Rising temperatures responsible for dengue outbreak?
The dengue outbreak in Bangladesh has an effective connection with rising temperature and changing patterns of rainfall, says a recent study on the mosquito-borne viral disease.
According to the study, the average temperature increased by 0.49°C from the first decade (2000-2010) to the second one (2011-2022), while rainfall decreased by 314 mm. But there was a rise in unusual rainfall in the pre- and post-monsoon period.
An increase in temperature gears up the growth and transmission of virus in mosquitoes and enables them to digest more blood, while the unusual pattern of the monsoon favours mosquito breeding. This is what happened in Bangladesh.
The research, titled “Two decades of endemic dengue in Bangladesh (2000–2022): Trends, seasonality, and impact of temperature and rainfall patterns on transmission dynamics,” was published in the US Journal of Medical Entomology recently.

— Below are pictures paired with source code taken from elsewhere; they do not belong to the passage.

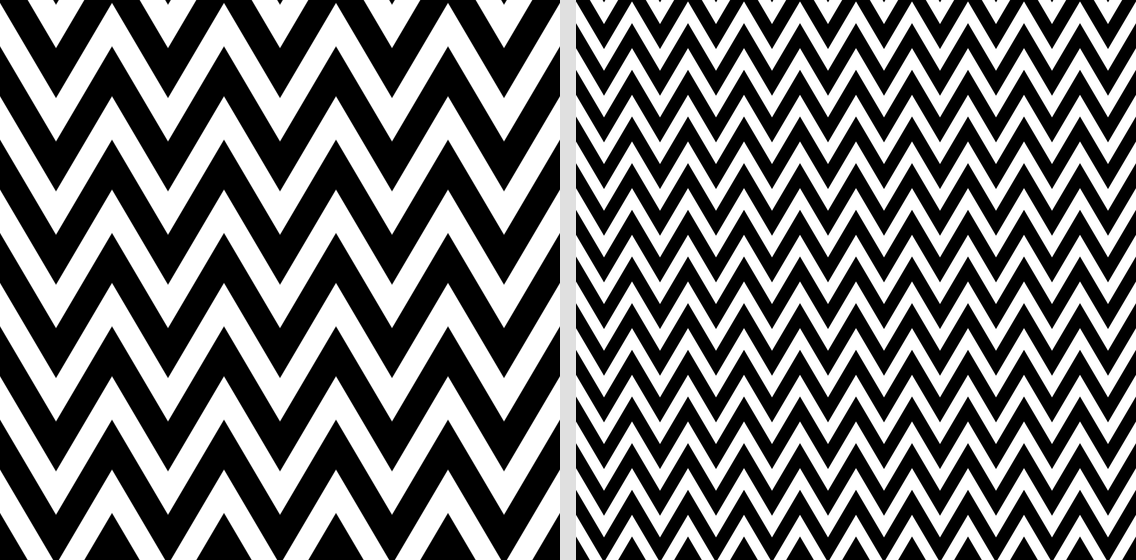
Left, the tile; right, the same tile 2 across and 2 down.
Give the GLSL for this pattern, as a Shadertoy shader.

```glsl
// Black and white chevron stripes with sharp mitred corners.
// A triangle wave shears the canvas vertically; each sheared band is then
// a straight stripe, drawn from its distance to the stripe's centre line.

#define ZIGZAGS 5.0        // whole zigzags across
#define STRIPES 6.0        // whole stripes down
#define RISE 1.02          // zigzag height, in stripe periods
#define INK_SHARE 0.535    // dark part of one stripe period
#define INK_CENTRE 0.2165  // dark centre line at a valley, in periods
#define SOFTNESS 0.0013    // half width of the edge ramp, in canvas units
#define INK vec3(0.0)
#define PAPER vec3(1.0)

// 1 at whole numbers, 0 halfway between them
float triangleWave(float x) {
    return abs(2.0 * fract(x) - 1.0);
}

// Signed distance to the nearest dark stripe, in canvas units
float chevronDistance(vec2 uv) {
    float height = STRIPES * uv.y - RISE * triangleWave(ZIGZAGS * uv.x);
    float fromCentre = abs(fract(height - INK_CENTRE + 0.5) - 0.5);
    float slope = length(vec2(2.0 * RISE * ZIGZAGS, STRIPES));
    return (fromCentre - 0.5 * INK_SHARE) / slope;
}

void mainImage(out vec4 fragColor, in vec2 fragCoord) {
    vec2 uv = fragCoord / iResolution.xy;

    // Edge ramp, never narrower than about one pixel
    float ramp = max(SOFTNESS, 0.6 / min(iResolution.x, iResolution.y));
    float paper = smoothstep(-ramp, ramp, chevronDistance(uv));

    fragColor = vec4(mix(INK, PAPER, paper), 1.0);
}
```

Researchers and public health specialists said pesticides are not being applied in a proper way due to rising rainfall before and after the monsoon. They underscored the need for changes in mosquito prevention plans and activities.
The average increase of 0.49°C in temperature added approximately 4,292 degree-hours of equivalent heat per year, when only 349-degree-hour equivalent heat is needed for the dengue virus to complete transmission and incubation.

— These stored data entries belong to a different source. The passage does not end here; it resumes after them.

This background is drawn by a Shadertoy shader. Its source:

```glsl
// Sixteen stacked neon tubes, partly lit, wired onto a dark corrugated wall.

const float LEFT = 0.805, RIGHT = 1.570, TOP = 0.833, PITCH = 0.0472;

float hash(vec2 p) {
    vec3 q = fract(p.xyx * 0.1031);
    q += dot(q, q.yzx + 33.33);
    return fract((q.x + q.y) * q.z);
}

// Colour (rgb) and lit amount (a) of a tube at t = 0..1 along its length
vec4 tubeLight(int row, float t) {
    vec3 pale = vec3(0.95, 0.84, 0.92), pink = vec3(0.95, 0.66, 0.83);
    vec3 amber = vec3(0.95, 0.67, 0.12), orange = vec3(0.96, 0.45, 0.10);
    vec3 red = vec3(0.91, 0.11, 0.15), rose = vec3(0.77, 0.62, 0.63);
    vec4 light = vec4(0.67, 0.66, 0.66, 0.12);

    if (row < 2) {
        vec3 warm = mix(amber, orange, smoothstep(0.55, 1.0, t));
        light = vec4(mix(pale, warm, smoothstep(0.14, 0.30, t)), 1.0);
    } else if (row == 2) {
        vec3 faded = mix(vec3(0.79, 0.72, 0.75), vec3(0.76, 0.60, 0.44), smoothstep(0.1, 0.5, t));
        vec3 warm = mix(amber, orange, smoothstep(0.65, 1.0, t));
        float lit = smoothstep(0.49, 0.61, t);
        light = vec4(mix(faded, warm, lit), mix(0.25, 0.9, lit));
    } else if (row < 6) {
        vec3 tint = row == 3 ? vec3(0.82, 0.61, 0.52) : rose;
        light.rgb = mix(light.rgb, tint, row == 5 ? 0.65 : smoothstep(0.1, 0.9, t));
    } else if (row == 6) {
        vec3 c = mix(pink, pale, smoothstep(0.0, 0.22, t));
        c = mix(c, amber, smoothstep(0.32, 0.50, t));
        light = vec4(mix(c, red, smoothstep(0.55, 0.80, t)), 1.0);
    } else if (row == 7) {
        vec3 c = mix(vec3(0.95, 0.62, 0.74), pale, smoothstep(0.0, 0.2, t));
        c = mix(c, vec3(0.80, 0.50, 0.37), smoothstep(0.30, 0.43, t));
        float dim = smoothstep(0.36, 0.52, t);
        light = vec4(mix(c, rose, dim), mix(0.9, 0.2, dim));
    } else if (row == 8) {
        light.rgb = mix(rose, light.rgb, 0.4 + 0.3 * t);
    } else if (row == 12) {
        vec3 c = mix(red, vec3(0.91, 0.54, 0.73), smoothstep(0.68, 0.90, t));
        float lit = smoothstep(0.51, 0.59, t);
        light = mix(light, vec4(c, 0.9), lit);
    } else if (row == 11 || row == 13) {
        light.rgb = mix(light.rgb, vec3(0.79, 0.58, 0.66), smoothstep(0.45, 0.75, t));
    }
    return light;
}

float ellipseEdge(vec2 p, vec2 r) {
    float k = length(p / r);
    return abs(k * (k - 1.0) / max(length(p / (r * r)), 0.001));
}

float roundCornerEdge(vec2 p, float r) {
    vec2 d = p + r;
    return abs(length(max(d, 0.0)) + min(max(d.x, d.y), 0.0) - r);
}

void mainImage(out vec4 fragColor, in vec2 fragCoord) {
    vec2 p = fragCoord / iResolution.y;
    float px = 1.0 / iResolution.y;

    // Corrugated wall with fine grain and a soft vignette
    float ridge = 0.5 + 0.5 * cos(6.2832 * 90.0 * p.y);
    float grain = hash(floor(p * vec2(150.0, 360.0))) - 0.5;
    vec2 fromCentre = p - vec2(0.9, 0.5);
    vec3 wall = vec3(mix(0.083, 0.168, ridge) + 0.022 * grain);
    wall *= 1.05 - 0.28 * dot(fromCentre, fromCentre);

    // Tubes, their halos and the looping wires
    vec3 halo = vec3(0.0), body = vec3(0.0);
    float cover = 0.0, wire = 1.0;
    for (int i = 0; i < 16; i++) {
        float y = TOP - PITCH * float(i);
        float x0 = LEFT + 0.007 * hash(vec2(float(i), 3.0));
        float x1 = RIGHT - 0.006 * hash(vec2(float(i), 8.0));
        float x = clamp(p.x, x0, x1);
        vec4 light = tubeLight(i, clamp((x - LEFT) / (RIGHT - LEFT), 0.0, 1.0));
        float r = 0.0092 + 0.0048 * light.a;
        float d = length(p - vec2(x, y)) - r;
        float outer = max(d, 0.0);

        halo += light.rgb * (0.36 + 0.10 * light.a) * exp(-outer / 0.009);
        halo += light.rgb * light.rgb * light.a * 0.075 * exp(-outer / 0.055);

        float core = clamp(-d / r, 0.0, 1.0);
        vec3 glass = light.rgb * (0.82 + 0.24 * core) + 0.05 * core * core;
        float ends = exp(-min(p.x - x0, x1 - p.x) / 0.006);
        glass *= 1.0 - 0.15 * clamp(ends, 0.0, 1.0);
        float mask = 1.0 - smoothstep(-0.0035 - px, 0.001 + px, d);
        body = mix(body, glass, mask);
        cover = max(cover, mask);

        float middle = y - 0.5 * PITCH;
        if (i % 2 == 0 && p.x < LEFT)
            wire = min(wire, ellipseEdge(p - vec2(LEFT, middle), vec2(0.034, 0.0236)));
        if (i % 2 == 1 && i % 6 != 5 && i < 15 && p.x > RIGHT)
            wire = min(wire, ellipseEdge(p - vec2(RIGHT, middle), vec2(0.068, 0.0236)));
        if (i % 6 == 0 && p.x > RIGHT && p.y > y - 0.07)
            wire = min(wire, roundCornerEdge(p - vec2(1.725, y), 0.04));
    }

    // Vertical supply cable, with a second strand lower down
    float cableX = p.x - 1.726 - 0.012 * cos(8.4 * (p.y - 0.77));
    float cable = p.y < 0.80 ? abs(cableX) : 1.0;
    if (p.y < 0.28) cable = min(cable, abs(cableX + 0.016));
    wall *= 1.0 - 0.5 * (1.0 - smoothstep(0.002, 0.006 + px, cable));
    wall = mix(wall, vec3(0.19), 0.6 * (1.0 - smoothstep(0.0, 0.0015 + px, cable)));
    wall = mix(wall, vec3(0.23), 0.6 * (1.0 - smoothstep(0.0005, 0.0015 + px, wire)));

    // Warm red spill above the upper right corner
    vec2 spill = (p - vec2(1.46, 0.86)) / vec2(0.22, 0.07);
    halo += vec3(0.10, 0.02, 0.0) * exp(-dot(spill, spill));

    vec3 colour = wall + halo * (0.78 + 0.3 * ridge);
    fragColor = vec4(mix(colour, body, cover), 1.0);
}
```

Dr Mushtuq Husain, a noted public health specialist, told Prothom Alo that the study showed a link between the dengue outbreak and the weather with necessary data. However, in addition to environmental factors, the prevailing poor health system is also largely responsible for the dengue menace.
Over the past 22 years, a total of 244,246 dengue cases were reported, while the average annual number of cases is 10,619. The number of dengue cases increased eightfold during the second decade, with 2,216 cases during 2000-2011 and 18,321 during 2012-2022. Also, the deaths doubled from 21 to 46 between the two decades, while the overall case-fatality ratio decreased to one-third from 0.69 to 0.24.

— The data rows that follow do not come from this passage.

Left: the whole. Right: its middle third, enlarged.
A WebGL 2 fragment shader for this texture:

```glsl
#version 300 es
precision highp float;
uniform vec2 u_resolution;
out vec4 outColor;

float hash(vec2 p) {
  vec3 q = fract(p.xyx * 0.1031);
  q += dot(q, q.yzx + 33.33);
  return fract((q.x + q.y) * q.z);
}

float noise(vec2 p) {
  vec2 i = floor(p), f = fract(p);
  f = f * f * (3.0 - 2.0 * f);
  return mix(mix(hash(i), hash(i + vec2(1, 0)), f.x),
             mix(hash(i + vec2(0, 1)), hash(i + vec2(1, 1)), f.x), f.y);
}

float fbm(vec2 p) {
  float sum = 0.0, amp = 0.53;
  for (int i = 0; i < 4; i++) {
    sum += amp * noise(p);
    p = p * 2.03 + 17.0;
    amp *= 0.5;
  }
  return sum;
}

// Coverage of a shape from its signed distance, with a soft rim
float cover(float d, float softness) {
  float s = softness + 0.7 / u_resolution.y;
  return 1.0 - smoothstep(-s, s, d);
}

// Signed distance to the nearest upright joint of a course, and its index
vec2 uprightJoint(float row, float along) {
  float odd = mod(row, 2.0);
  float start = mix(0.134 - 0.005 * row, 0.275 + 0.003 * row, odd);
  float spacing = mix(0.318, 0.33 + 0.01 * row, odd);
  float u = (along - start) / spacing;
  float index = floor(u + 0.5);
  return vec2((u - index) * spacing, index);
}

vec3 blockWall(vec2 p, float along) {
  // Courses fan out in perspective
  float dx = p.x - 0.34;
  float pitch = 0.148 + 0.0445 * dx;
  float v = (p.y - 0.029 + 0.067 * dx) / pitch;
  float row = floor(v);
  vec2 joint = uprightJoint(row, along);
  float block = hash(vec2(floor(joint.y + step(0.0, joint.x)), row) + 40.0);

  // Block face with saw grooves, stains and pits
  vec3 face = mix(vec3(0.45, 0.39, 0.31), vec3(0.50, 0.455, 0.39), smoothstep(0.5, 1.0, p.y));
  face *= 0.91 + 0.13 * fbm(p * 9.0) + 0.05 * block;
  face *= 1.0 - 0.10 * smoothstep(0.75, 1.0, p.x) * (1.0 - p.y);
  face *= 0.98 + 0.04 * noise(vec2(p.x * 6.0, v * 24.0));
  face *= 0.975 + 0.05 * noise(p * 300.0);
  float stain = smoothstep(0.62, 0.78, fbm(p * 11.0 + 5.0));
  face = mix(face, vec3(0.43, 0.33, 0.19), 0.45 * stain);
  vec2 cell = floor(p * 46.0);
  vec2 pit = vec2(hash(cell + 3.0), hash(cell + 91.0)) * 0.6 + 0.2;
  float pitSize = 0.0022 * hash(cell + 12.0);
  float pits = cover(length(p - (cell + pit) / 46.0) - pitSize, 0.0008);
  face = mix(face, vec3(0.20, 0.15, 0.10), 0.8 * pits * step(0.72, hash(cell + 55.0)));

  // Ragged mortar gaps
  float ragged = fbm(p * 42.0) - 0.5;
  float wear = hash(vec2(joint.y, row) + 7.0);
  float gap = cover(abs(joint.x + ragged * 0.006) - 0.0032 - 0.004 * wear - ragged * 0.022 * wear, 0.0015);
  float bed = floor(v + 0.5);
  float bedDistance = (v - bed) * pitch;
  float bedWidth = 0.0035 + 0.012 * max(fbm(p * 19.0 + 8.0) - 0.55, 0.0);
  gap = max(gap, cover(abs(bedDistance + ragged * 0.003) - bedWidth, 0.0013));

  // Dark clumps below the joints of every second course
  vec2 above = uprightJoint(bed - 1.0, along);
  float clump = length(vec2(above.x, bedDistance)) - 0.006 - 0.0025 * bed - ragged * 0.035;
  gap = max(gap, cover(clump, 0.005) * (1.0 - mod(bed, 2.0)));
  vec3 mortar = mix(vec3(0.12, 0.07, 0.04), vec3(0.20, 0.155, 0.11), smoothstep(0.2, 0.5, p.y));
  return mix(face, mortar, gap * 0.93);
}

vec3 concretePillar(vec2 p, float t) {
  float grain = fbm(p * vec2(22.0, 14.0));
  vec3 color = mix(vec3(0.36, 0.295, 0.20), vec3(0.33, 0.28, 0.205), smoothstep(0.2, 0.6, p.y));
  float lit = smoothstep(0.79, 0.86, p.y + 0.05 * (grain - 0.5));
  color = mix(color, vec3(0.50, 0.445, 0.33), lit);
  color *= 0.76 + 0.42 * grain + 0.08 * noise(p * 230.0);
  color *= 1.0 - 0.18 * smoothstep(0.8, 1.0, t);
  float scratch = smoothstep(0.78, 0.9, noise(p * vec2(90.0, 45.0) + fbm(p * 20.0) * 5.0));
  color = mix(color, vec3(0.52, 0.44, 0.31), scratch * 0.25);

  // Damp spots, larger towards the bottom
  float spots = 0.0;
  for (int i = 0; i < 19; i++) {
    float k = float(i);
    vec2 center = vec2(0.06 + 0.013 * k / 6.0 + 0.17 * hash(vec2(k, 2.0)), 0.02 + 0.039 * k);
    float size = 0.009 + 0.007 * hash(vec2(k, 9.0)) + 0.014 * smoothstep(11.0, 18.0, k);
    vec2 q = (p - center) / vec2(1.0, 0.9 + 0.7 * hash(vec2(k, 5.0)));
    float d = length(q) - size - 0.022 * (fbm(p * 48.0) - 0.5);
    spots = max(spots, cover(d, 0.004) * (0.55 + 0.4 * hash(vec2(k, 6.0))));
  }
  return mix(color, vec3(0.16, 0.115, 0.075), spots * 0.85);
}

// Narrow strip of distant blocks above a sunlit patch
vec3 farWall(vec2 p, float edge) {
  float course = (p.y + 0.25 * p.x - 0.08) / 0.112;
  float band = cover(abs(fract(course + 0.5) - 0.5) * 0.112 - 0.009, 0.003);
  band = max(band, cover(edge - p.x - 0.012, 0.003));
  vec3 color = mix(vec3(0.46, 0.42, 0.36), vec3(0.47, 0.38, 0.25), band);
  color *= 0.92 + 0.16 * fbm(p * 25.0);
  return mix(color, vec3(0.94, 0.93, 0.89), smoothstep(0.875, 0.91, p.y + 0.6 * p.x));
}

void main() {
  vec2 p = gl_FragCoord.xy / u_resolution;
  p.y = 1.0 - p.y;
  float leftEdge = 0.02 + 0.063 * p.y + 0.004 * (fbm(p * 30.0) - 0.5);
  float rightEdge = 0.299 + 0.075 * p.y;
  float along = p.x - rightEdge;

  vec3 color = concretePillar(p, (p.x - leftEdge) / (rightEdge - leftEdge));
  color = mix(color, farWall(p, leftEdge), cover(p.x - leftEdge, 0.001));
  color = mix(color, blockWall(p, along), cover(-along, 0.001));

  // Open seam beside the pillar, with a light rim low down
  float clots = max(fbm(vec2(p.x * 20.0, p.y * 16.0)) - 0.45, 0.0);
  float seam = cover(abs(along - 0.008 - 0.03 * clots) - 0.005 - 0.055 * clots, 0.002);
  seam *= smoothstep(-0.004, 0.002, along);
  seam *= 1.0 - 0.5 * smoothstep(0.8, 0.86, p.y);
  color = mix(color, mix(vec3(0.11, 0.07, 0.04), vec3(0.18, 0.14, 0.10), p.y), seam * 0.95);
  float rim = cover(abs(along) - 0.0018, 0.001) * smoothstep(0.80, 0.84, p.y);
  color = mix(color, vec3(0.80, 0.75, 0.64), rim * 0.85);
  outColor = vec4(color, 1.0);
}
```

Link between temperature and dengue outbreak
According to the study, the average annual temperature rose by 0.49°C from 26.35°C recorded in the first decade to 26.84°C in the recent decade.
Najmul Haider, a researcher with specialisation in mosquito-borne diseases at Keele University, said the average increase of 0.49°C in temperature added approximately 4,292 degree-hours of equivalent heat per year, when only 349-degree-hour equivalent heat is needed for the dengue virus to complete transmission and incubation.
Therefore, the addition of 0.49 °C temperature shortens the incubation period and thus increases the rate of dengue virus transmission. An eightfold increase in dengue cases is a possible indication of the impact of increases in temperature in the country.
'Degree hour' is an index unit for temperature measurement. If one stays at 10°C for one hour or at 1°C for 10 hours, he is exposed to 10 degree-hours of heat. According to researchers, the dengue virus starts growing in Aedes mosquitoes at a temperature of 17°C. It takes an average of eight days to complete incubation at the temperature in Bangladesh.
Touhid Uddin Ahmed, former chief scientific officer of the Institute of Epidemiology, Disease Control and Research (IEDCR), said mosquito breeding increases if the temperature prolongs. There are some other factors at play. There is no survey on mosquitoes throughout the year, while the effectiveness of pesticides is not being monitored regularly.
Unusual rain vs dengue outbreak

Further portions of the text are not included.